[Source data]
[Start of section]

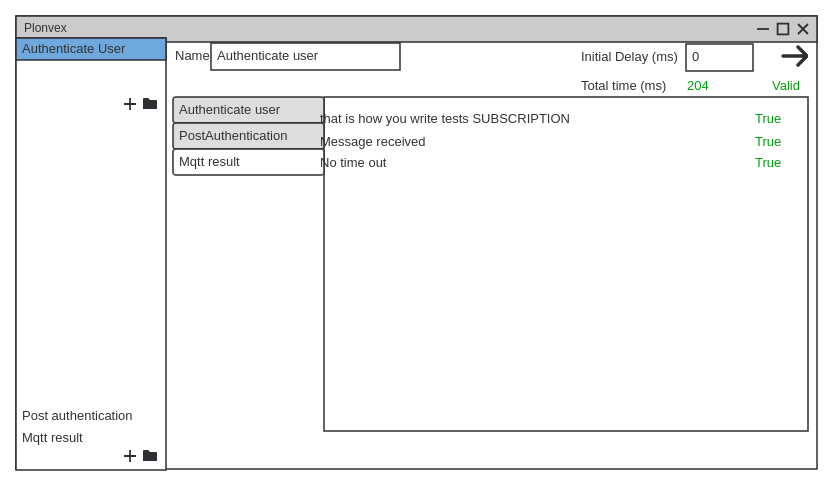
<!DOCTYPE html>
<html lang="en">
<head>
<meta charset="utf-8">
<title>Plonvex</title>
<style>
:root {
  --ink: #333;
  --line: #2d2f32;
  --bar: #cccacb;
  --tab: #ddd;
  --selected: #6fa8dc;
  --ok: #009e0f;
  --paper: #fff;
}
* { box-sizing: border-box; margin: 0; padding: 0; }
body {
  position: relative; width: 833px; height: 486px; overflow: hidden;
  background: var(--paper); color: var(--ink);
  font: 13px/20px "Liberation Sans", Arial, sans-serif; white-space: nowrap;
}
ul { list-style: none; }
svg { display: block; fill: none; stroke: var(--line); stroke-width: 1.8; }
.outlined { box-shadow: 0 0 0 .75px var(--line), inset 0 0 0 .75px var(--line); }
.ok { color: var(--ok); }

.window { position: absolute; left: 16px; top: 16px; width: 801px; height: 453px; }
.titlebar {
  display: flex; align-items: center; justify-content: space-between;
  height: 26px; padding: 0 7px 0 8px; background: var(--bar);
}
.titlebar h1 { font-size: 12px; font-weight: 400; line-height: 24px; padding-bottom: 2px; }
.window-controls { display: flex; gap: 6px; }

.sidebar {
  position: absolute; left: 16px; top: 38px; width: 150px; height: 432px;
  display: flex; flex-direction: column; background: var(--paper);
}
.selected-test { height: 22px; padding: 1px 6px; background: var(--selected); }
.actions { display: flex; justify-content: flex-end; gap: 6px; padding-right: 8px; }
.sidebar > .actions:nth-of-type(1) { margin-top: 37px; }
.steps { margin-top: auto; padding: 0 6px; line-height: 22px; }
.sidebar > .actions:last-child { padding-bottom: 7px; }

.settings {
  position: absolute; left: 175px; top: 43px; width: 633px; height: 54px;
  display: grid; grid-template-columns: 36px 189px 181px 105px 67px 55px;
  grid-template-rows: 28px 26px;
}
.field { height: 27px; padding: 3px 6px; }
.settings label { padding-top: 3px; }
.delay-label { grid-column: 4; }
.settings .delay-label { padding-top: 4px; }
.delay-field { margin-top: 1px; }
.run { margin: 0 0 0 25px; }
.total { grid-column: 4; grid-row: 2; padding-top: 5px; }
.total-value { grid-row: 2; grid-column: 5; padding: 5px 0 0 1px; }
.validity { grid-row: 2; grid-column: 6; padding: 5px 0 0 19px; }

.results { position: absolute; left: 324px; top: 97px; width: 484px; height: 334px; background: var(--paper); }
.tabs { position: absolute; left: 173px; top: 97px; width: 151px; }
.tabs li { height: 26px; padding: 3px 6px; border-radius: 3px; background: var(--tab); }
.tabs .active { background: var(--paper); }
.checks {
  position: absolute; left: 320px; top: 109px; width: 480px;
  display: grid; grid-template-rows: 23px 21px 20px;
}
.checks li { display: grid; grid-template-columns: 435px auto; }
</style>
</head>
<body>
<svg width="0" height="0" style="position:absolute" aria-hidden="true">
  <defs>
    <path id="plus" d="M1 7H13M7 1V13"/>
    <path id="folder" d="M0 2Q0 1 1 1H5L7 3H13Q14 3 14 4V12H0Z" fill="#2d2f32" stroke="none"/>
  </defs>
</svg>

<main class="window outlined">
  <header class="titlebar outlined">
    <h1>Plonvex</h1>
    <div class="window-controls">
      <svg width="14" height="14" role="img" aria-label="Minimise"><path d="M1 7H13"/></svg>
      <svg width="14" height="14" role="img" aria-label="Maximise"><rect x="1.6" y="1.6" width="10.8" height="10.8"/></svg>
      <svg width="14" height="14" role="img" aria-label="Close"><path d="M2 2L12 12M12 2L2 12"/></svg>
    </div>
  </header>
</main>

<aside class="sidebar outlined">
  <p class="selected-test outlined">Authenticate User</p>
  <div class="actions">
    <svg width="14" height="14" role="img" aria-label="Add test"><use href="#plus"/></svg>
    <svg width="15" height="14" role="img" aria-label="Open test"><use href="#folder"/></svg>
  </div>
  <ul class="steps">
    <li>Post authentication</li>
    <li>Mqtt result</li>
  </ul>
  <div class="actions">
    <svg width="14" height="14" role="img" aria-label="Add step"><use href="#plus"/></svg>
    <svg width="15" height="14" role="img" aria-label="Open step"><use href="#folder"/></svg>
  </div>
</aside>

<section class="settings">
  <label>Name</label>
  <div class="field outlined">Authenticate user</div>
  <label class="delay-label">Initial Delay (ms)</label>
  <div class="field delay-field outlined">0</div>
  <svg class="run" width="30" height="26" role="img" aria-label="Run" stroke-linecap="round" style="stroke-width:3.4"><path d="M5 13H29M20 4L29 13L20 22" transform="translate(0 0)"/></svg>
  <span class="total">Total time (ms)</span>
  <span class="total-value ok">204</span>
  <span class="validity ok">Valid</span>
</section>

<section class="results outlined"></section>
<ul class="tabs">
  <li class="outlined">Authenticate user</li>
  <li class="outlined">PostAuthentication</li>
  <li class="active outlined">Mqtt result</li>
</ul>
<ul class="checks">
  <li><span>that is how you write tests SUBSCRIPTION</span><span class="ok">True</span></li>
  <li><span>Message received</span><span class="ok">True</span></li>
  <li><span>No time out</span><span class="ok">True</span></li>
</ul>
</body>
</html>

[End of section]

Exercise requirements :: Would you give the records again exactly, dropping the pictures?

Answer space ::
<!DOCTYPE html>
<html lang="en">
<head>
<meta charset="utf-8">
<title>Plonvex</title>
<style>
:root {
  --ink: #333;
  --line: #2d2f32;
  --bar: #cccacb;
  --tab: #ddd;
  --selected: #6fa8dc;
  --ok: #009e0f;
  --paper: #fff;
}
* { box-sizing: border-box; margin: 0; padding: 0; }
body {
  position: relative; width: 833px; height: 486px; overflow: hidden;
  background: var(--paper); color: var(--ink);
  font: 13px/20px "Liberation Sans", Arial, sans-serif; white-space: nowrap;
}
ul { list-style: none; }
svg { display: block; fill: none; stroke: var(--line); stroke-width: 1.8; }
.outlined { box-shadow: 0 0 0 .75px var(--line), inset 0 0 0 .75px var(--line); }
.ok { color: var(--ok); }

.window { position: absolute; left: 16px; top: 16px; width: 801px; height: 453px; }
.titlebar {
  display: flex; align-items: center; justify-content: space-between;
  height: 26px; padding: 0 7px 0 8px; background: var(--bar);
}
.titlebar h1 { font-size: 12px; font-weight: 400; line-height: 24px; padding-bottom: 2px; }
.window-controls { display: flex; gap: 6px; }

.sidebar {
  position: absolute; left: 16px; top: 38px; width: 150px; height: 432px;
  display: flex; flex-direction: column; background: var(--paper);
}
.selected-test { height: 22px; padding: 1px 6px; background: var(--selected); }
.actions { display: flex; justify-content: flex-end; gap: 6px; padding-right: 8px; }
.sidebar > .actions:nth-of-type(1) { margin-top: 37px; }
.steps { margin-top: auto; padding: 0 6px; line-height: 22px; }
.sidebar > .actions:last-child { padding-bottom: 7px; }

.settings {
  position: absolute; left: 175px; top: 43px; width: 633px; height: 54px;
  display: grid; grid-template-columns: 36px 189px 181px 105px 67px 55px;
  grid-template-rows: 28px 26px;
}
.field { height: 27px; padding: 3px 6px; }
.settings label { padding-top: 3px; }
.delay-label { grid-column: 4; }
.settings .delay-label { padding-top: 4px; }
.delay-field { margin-top: 1px; }
.run { margin: 0 0 0 25px; }
.total { grid-column: 4; grid-row: 2; padding-top: 5px; }
.total-value { grid-row: 2; grid-column: 5; padding: 5px 0 0 1px; }
.validity { grid-row: 2; grid-column: 6; padding: 5px 0 0 19px; }

.results { position: absolute; left: 324px; top: 97px; width: 484px; height: 334px; background: var(--paper); }
.tabs { position: absolute; left: 173px; top: 97px; width: 151px; }
.tabs li { height: 26px; padding: 3px 6px; border-radius: 3px; background: var(--tab); }
.tabs .active { background: var(--paper); }
.checks {
  position: absolute; left: 320px; top: 109px; width: 480px;
  display: grid; grid-template-rows: 23px 21px 20px;
}
.checks li { display: grid; grid-template-columns: 435px auto; }
</style>
</head>
<body>
<svg width="0" height="0" style="position:absolute" aria-hidden="true">
  <defs>
    <path id="plus" d="M1 7H13M7 1V13"/>
    <path id="folder" d="M0 2Q0 1 1 1H5L7 3H13Q14 3 14 4V12H0Z" fill="#2d2f32" stroke="none"/>
  </defs>
</svg>

<main class="window outlined">
  <header class="titlebar outlined">
    <h1>Plonvex</h1>
    <div class="window-controls">
      <svg width="14" height="14" role="img" aria-label="Minimise"><path d="M1 7H13"/></svg>
      <svg width="14" height="14" role="img" aria-label="Maximise"><rect x="1.6" y="1.6" width="10.8" height="10.8"/></svg>
      <svg width="14" height="14" role="img" aria-label="Close"><path d="M2 2L12 12M12 2L2 12"/></svg>
    </div>
  </header>
</main>

<aside class="sidebar outlined">
  <p class="selected-test outlined">Authenticate User</p>
  <div class="actions">
    <svg width="14" height="14" role="img" aria-label="Add test"><use href="#plus"/></svg>
    <svg width="15" height="14" role="img" aria-label="Open test"><use href="#folder"/></svg>
  </div>
  <ul class="steps">
    <li>Post authentication</li>
    <li>Mqtt result</li>
  </ul>
  <div class="actions">
    <svg width="14" height="14" role="img" aria-label="Add step"><use href="#plus"/></svg>
    <svg width="15" height="14" role="img" aria-label="Open step"><use href="#folder"/></svg>
  </div>
</aside>

<section class="settings">
  <label>Name</label>
  <div class="field outlined">Authenticate user</div>
  <label class="delay-label">Initial Delay (ms)</label>
  <div class="field delay-field outlined">0</div>
  <svg class="run" width="30" height="26" role="img" aria-label="Run" stroke-linecap="round" style="stroke-width:3.4"><path d="M5 13H29M20 4L29 13L20 22" transform="translate(0 0)"/></svg>
  <span class="total">Total time (ms)</span>
  <span class="total-value ok">204</span>
  <span class="validity ok">Valid</span>
</section>

<section class="results outlined"></section>
<ul class="tabs">
  <li class="outlined">Authenticate user</li>
  <li class="outlined">PostAuthentication</li>
  <li class="active outlined">Mqtt result</li>
</ul>
<ul class="checks">
  <li><span>that is how you write tests SUBSCRIPTION</span><span class="ok">True</span></li>
  <li><span>Message received</span><span class="ok">True</span></li>
  <li><span>No time out</span><span class="ok">True</span></li>
</ul>
</body>
</html>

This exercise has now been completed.